With their specialized knowledge of diet and nutrition and the skills to synthesis the latest scientific and public health data, dieticians have a critical part to play in the shaping and direction of any food education programme that aims to improve health literacy from an early age.

It is becoming increasingly clear that no one solution will resolve the obesity challenge. It is much more complex because it underpins how we live our daily lives, the environment in which we live and work and how we feel about ourselves.

Amongst the noise of talking ‘organizational change’, integration and collaboration between disciplines and professionals will be crucial.  And amongst the noise of the latest statistics, diet fad or research finding will need to be the voice of the dietician, shining a much needed light on how to make sense of it all and move forward effectively.

About Julia Manning

Julia is a social pioneer, writer and campaigner. She studied visual science at City University and became a member of the College of Optometrists in 1991, later specialising in visual impairment and diabetes. During her career in optometry, she lectured at City University, was a visiting clinician at the Royal Free Hospital and worked with Primary Care Trusts. She ran a domiciliary practice across south London and was a Director of the UK Institute of Optometry. Julia formed 20/20Health in 2006. Becoming an expert in digital health solutions, she led on the NHS–USA Veterans’ Health Digital Health Exchange Programme and was co-founder of the Health Tech and You Awards with Axa PPP and the Design Museum. Her research interests are now in harnessing digital to improve personal health, and she is a PhD candidate in Human Computer Interaction (HCI) at UCL. She is also dedicated to creating a sustainable Whole School Wellbeing Community model for schools that builds relationships, discovers assets and develops life skills. She is a member of the Royal Society of Medicine’s Digital Health Council. Julia has shared 2020health's research widely in the media (BBC News, ITV, Channel 5 News, BBC 1′s The Big Questions & Victoria Derbyshire, BBC Radio 4 Today, PM and Woman's Hour, LBC) and has taken part in debates and contributed to BBC’s Newsnight, Panorama, You and Yours and ITV’s The Week.
This entry was posted in Childhood Obesity, Nutrition, Obesity, Public Health and tagged , , , , , , . Bookmark the permalink.

Leave a Reply

Please log in using one of these methods to post your comment: Logo

You are commenting using your account.
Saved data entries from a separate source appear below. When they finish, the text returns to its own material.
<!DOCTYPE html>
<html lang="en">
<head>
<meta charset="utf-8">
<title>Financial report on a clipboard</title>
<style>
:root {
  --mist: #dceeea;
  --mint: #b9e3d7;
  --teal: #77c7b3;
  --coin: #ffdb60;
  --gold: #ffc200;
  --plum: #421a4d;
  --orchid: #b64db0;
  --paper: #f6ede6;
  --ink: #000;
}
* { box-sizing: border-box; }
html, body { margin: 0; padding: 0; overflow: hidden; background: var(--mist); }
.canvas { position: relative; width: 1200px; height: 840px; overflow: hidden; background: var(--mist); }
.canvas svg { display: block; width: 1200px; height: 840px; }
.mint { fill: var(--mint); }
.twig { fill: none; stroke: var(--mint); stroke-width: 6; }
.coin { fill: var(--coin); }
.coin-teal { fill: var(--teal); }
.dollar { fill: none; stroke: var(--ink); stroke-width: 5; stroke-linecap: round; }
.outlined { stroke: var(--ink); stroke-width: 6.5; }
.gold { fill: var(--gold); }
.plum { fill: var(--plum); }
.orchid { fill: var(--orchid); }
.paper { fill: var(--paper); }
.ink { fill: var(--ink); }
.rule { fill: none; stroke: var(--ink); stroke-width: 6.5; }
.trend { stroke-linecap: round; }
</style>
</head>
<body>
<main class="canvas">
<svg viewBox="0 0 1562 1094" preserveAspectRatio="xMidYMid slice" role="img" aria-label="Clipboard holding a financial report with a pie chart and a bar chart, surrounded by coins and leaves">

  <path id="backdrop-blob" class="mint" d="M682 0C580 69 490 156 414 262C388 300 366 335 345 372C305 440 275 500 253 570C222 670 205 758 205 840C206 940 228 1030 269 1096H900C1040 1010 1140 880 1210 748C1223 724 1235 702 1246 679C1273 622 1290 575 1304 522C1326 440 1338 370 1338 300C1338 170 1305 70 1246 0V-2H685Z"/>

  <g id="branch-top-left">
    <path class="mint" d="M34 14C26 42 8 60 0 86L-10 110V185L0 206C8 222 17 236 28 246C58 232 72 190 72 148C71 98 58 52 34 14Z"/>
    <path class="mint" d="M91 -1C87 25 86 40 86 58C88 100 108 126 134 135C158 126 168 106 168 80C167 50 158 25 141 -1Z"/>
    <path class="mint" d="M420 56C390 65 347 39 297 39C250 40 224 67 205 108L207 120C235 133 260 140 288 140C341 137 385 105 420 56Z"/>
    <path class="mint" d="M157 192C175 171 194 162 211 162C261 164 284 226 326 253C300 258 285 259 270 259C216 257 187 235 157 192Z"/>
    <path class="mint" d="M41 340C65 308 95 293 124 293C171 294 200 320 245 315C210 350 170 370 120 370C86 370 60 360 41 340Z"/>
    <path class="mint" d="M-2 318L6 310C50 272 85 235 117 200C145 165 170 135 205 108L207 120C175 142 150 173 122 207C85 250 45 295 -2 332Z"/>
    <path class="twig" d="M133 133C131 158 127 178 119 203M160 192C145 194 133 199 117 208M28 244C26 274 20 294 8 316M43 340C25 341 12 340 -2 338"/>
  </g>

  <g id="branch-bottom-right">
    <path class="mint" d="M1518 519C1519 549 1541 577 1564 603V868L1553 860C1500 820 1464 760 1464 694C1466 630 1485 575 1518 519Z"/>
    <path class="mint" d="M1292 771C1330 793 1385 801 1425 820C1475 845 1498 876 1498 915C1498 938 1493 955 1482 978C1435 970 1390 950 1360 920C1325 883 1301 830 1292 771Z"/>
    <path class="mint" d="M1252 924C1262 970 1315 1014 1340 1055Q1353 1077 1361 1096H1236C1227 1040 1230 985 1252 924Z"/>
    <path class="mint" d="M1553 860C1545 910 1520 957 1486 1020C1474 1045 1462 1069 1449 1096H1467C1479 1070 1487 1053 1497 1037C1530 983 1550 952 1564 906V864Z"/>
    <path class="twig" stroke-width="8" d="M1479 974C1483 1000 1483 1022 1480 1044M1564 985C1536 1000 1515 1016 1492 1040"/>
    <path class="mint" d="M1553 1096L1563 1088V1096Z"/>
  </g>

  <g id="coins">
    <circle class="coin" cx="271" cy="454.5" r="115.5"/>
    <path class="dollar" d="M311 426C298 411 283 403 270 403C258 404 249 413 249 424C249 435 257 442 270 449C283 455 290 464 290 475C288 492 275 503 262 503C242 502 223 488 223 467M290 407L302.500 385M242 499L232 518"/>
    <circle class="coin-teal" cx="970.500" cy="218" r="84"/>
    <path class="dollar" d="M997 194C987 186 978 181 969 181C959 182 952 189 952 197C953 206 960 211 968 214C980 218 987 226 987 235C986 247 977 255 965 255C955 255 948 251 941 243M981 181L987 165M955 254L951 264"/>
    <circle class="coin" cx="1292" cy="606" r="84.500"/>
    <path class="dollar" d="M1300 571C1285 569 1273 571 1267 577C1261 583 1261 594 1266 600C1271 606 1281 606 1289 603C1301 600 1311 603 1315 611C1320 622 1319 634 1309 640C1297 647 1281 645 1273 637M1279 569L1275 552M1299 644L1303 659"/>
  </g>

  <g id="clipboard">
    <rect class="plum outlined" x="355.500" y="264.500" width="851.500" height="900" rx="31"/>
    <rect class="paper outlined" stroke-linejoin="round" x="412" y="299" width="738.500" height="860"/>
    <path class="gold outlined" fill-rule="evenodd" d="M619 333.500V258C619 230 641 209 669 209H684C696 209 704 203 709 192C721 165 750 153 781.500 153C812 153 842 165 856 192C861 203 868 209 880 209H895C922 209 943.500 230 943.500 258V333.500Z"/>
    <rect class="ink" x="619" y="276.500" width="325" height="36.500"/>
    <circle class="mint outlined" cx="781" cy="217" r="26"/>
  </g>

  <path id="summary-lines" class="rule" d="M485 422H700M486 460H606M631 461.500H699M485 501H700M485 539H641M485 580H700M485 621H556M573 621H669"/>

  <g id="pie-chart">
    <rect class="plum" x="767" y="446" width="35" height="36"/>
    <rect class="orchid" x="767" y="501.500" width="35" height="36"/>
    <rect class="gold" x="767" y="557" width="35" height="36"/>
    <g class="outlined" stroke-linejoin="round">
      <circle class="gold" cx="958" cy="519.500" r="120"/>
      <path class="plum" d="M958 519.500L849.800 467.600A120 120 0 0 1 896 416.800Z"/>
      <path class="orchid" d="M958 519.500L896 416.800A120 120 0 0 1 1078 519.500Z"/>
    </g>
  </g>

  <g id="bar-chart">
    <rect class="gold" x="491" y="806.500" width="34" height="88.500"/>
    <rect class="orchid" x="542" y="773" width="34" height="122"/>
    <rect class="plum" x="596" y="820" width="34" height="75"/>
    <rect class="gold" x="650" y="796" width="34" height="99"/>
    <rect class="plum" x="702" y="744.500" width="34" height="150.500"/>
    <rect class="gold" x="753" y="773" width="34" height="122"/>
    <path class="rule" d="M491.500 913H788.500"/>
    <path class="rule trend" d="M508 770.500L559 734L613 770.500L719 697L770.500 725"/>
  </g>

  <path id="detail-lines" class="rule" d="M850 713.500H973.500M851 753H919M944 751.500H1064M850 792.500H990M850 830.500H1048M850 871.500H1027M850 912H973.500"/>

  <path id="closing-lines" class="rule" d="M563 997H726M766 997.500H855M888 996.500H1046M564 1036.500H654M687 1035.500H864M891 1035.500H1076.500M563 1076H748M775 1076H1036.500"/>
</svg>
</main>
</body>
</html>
Log Out /  Change )

Facebook photo

You are commenting using your Facebook account. Log Out /  Change )

Connecting to %s